Everton took Holgate from the same Barnsley supply line as John Stones. Holgate has had to wait for his chance and has usually played in a back three, having become a regular at the turn of the year. There, he is learning from the experience of Ashley Williams and manager Ronald Koeman, a Dutch master of defending in his playing days.
Defender: Ben Gibson (Middlesbrough, 24)
Gibson might be the nephew of Boro chairman Steve Gibson, but there should be no accusations of nepotism. Young defenders are in short supply, and he just passed his 24th birthday last month. A determined competitor who learned the hard way on loan at Plymouth Argyle, York City and Tranmere Rovers, Gibson is winning admirers in a defence that is by far the stingiest in the Premier League's bottom half. Having scored 19 goals against 27 conceded, Aitor Karanka's team would be in big trouble without their defence.
Wing-back: Trent Alexander-Arnold (Liverpool, 18)
Jurgen Klopp used the FA Cup -- albeit briefly, after losing to Wolves in the fourth round -- to give young players a chance. Only one has made a breakthrough to the full team, with Alexander-Arnold proving an able stand-in for Nathaniel Clyne, especially when Liverpool drew 1-1 at Manchester United last month, showing his ability on the overlap while keeping Martial quiet down his flank.
Wing-back: Leroy Sane (Manchester City, 21)
Of course, Sane has lately flourished as the left side of Manchester City's new attacking trident with Raheem Sterling and Gabriel Jesus, but a paucity of options sees him selected at wing-back here. Besides, Guardiola himself has selected Sane in that position, and though City have not won a game in which a defensive three has been attempted, the young German cannot be blamed too much for that. Having taken a while to bed in, his talent is becoming ever more apparent.
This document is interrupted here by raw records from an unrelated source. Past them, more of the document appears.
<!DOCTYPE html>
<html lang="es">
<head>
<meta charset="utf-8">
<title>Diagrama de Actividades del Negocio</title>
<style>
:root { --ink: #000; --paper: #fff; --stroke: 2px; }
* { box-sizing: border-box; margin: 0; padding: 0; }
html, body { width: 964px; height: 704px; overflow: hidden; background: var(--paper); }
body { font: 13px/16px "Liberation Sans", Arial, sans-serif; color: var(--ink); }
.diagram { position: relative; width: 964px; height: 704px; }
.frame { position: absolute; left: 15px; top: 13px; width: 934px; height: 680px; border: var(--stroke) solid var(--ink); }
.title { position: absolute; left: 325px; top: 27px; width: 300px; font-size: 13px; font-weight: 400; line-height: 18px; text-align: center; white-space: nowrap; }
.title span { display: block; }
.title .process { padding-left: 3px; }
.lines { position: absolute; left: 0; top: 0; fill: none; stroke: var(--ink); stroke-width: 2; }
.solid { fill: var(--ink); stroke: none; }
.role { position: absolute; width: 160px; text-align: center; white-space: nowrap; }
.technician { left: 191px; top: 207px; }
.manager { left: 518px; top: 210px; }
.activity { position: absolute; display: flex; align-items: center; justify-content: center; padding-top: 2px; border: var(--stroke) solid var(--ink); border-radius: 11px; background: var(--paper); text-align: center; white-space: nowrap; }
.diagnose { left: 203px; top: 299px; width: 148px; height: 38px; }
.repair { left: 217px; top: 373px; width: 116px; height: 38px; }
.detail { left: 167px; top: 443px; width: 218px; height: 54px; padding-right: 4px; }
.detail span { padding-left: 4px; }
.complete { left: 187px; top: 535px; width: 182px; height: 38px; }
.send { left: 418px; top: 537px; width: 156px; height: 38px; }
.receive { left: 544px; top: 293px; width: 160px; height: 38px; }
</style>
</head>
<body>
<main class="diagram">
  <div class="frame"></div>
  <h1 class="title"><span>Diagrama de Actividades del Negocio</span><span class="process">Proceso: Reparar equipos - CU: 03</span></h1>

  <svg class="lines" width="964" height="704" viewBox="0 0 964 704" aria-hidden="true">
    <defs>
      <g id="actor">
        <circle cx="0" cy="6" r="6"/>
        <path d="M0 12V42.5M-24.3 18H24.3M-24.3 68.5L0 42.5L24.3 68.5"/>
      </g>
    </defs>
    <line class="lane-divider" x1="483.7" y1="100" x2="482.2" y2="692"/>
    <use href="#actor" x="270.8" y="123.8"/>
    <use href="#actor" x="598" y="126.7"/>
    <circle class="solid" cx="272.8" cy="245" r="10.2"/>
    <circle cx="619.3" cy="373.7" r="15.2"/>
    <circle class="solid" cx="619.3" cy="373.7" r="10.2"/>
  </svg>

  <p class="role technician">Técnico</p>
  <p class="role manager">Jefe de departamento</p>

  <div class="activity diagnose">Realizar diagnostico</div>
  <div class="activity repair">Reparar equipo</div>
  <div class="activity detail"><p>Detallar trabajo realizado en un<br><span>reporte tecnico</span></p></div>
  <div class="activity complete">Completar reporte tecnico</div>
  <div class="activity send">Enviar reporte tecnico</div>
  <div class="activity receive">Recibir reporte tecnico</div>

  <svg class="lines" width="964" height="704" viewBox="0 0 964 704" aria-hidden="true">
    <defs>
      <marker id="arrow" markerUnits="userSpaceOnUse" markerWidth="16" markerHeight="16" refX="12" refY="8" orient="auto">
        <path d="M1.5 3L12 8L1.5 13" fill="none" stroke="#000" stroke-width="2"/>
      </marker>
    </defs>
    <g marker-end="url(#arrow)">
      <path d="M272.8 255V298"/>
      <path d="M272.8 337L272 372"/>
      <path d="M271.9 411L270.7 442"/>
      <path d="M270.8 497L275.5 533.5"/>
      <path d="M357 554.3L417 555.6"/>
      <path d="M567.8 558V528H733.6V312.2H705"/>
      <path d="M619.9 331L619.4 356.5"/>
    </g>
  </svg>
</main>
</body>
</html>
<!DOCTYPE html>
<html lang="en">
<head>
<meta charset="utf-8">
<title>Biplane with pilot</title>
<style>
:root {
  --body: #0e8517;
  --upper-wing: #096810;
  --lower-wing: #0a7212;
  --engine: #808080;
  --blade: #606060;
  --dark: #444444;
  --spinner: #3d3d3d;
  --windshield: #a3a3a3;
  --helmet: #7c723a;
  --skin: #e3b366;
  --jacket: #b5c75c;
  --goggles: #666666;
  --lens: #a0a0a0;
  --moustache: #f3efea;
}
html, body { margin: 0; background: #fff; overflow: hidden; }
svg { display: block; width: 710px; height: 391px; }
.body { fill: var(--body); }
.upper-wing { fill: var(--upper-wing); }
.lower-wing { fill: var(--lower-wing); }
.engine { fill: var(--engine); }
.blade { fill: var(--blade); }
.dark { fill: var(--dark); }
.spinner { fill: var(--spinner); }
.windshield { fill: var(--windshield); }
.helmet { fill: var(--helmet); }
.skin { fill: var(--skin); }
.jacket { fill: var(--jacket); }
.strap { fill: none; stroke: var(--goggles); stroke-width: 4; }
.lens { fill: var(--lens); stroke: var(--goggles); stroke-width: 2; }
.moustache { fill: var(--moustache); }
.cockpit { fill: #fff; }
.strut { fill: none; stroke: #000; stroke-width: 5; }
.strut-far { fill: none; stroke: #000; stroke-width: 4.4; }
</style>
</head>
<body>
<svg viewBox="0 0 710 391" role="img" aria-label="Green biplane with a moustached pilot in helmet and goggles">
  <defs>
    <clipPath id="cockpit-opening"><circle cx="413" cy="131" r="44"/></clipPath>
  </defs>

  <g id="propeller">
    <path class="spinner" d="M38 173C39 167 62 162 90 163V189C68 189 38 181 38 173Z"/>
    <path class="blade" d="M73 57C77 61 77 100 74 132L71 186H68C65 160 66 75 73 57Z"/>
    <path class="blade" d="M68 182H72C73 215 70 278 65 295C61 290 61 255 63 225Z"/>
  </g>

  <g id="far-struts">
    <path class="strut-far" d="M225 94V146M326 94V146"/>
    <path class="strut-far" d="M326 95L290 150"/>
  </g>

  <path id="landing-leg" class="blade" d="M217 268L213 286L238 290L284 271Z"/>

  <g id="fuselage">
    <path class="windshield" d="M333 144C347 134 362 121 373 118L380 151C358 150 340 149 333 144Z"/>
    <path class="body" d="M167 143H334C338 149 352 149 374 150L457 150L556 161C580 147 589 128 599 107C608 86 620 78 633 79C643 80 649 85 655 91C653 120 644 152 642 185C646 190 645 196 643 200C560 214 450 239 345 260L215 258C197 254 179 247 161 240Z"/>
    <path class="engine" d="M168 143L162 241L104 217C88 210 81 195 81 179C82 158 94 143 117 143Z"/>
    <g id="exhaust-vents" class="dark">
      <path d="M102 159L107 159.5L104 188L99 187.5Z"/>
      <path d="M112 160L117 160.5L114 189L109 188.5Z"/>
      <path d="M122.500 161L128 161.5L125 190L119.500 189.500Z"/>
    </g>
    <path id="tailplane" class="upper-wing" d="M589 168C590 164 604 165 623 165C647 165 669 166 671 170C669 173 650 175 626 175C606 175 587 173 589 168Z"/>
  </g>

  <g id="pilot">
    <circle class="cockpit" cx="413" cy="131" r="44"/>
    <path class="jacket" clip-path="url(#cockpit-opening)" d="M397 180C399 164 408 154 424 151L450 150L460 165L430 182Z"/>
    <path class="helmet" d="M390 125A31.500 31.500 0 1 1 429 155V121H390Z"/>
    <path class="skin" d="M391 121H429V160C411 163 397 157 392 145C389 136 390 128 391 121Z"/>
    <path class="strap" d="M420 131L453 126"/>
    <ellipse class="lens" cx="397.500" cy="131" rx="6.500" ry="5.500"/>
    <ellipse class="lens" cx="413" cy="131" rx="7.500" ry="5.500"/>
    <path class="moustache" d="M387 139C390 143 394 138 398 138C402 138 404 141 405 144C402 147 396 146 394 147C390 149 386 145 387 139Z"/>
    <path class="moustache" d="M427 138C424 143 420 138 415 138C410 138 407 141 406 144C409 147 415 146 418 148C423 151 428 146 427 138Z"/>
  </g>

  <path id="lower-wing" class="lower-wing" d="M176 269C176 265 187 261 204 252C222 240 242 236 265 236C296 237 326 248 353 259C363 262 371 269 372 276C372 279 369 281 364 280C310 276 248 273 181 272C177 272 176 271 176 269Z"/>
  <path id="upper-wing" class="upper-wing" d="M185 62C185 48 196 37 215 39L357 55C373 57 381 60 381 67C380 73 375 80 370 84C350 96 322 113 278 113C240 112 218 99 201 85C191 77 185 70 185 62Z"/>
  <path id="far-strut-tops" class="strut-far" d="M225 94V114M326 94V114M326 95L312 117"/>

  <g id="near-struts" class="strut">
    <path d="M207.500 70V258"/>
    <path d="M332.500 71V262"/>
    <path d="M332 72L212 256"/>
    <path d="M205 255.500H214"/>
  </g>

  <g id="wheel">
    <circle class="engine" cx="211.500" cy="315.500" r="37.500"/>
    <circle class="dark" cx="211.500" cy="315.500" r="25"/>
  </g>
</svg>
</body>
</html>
Midfielder: Tom Davies (Everton, 18)
Everton are always ready to throw in youngsters to see what might happen, but Davies' sudden explosion has come as a surprise. He was never given the advanced billing of a Wayne Rooney or Ross Barkley, but Koeman has unearthed someone who runs for the entire 90 minutes and has a keen eye for a key pass. Davies was Manchester City's destroyer last month, scoring one and supplying two more in a 4-0 Everton win.
Midfielder: Harry Winks (Tottenham, 21)
Mauricio Pochettino's trust in youth continues with Winks, another player who can follow the likes of Harry Kane, Dele Alli and Eric Dier. A central midfielder who likes to push forward when possible and used most regularly as a substitute, he has supplanted Tom Carroll and Ryan Mason, fellow youth midfield products Pochettino shipped out to Swansea City and Hull City respectively.
Midfielder: Alex Iwobi (Arsenal, 20)
In his second season as a first-team squad member, he has been a regular first-choice selection for significant parts of this campaign. The Nigerian has a trick or two up his sleeve, as might somebody who is the nephew of Jay-Jay Okocha, and links play up well between midfield and attack. He has to take a creative backseat, with the likes of Mesut Ozil and Alexis Sanchez around, but manager Arsene Wenger clearly sees a lot in him.
Forward: Dele Alli (Tottenham, 20)
The problem Tottenham face with Alli is bottling up expectations in a player who at 20 already looks like the real deal. Two full seasons in the Football League with MK Dons undoubtedly strengthened him, but Spurs perhaps never thought they had signed a player of such attacking gifts. Initially thought of as a central midfielder, he now thrives in a free role off Harry Kane, offering an intimidating goal threat, as previously invincible Chelsea found out when he scored both goals in a 2-0 win a month ago.
Forward: Gabriel Jesus (Manchester City, 19)
Jesus has reminded big clubs that January can be a good time to add personnel. The Brazilian is galvanising City, finally playing the brand of attacking football that was expected from them when Guardiola pitched up at the Etihad. There are even smiles on the manager's face, though Sergio Aguero is not nearly so happy. Jesus was wanted by Europe's top clubs, and City had to wait until January to use him as he stayed on to finish the season with Palmeiras. Three goals in his past two games and incendiary attacking performances suggest the wait was worth it.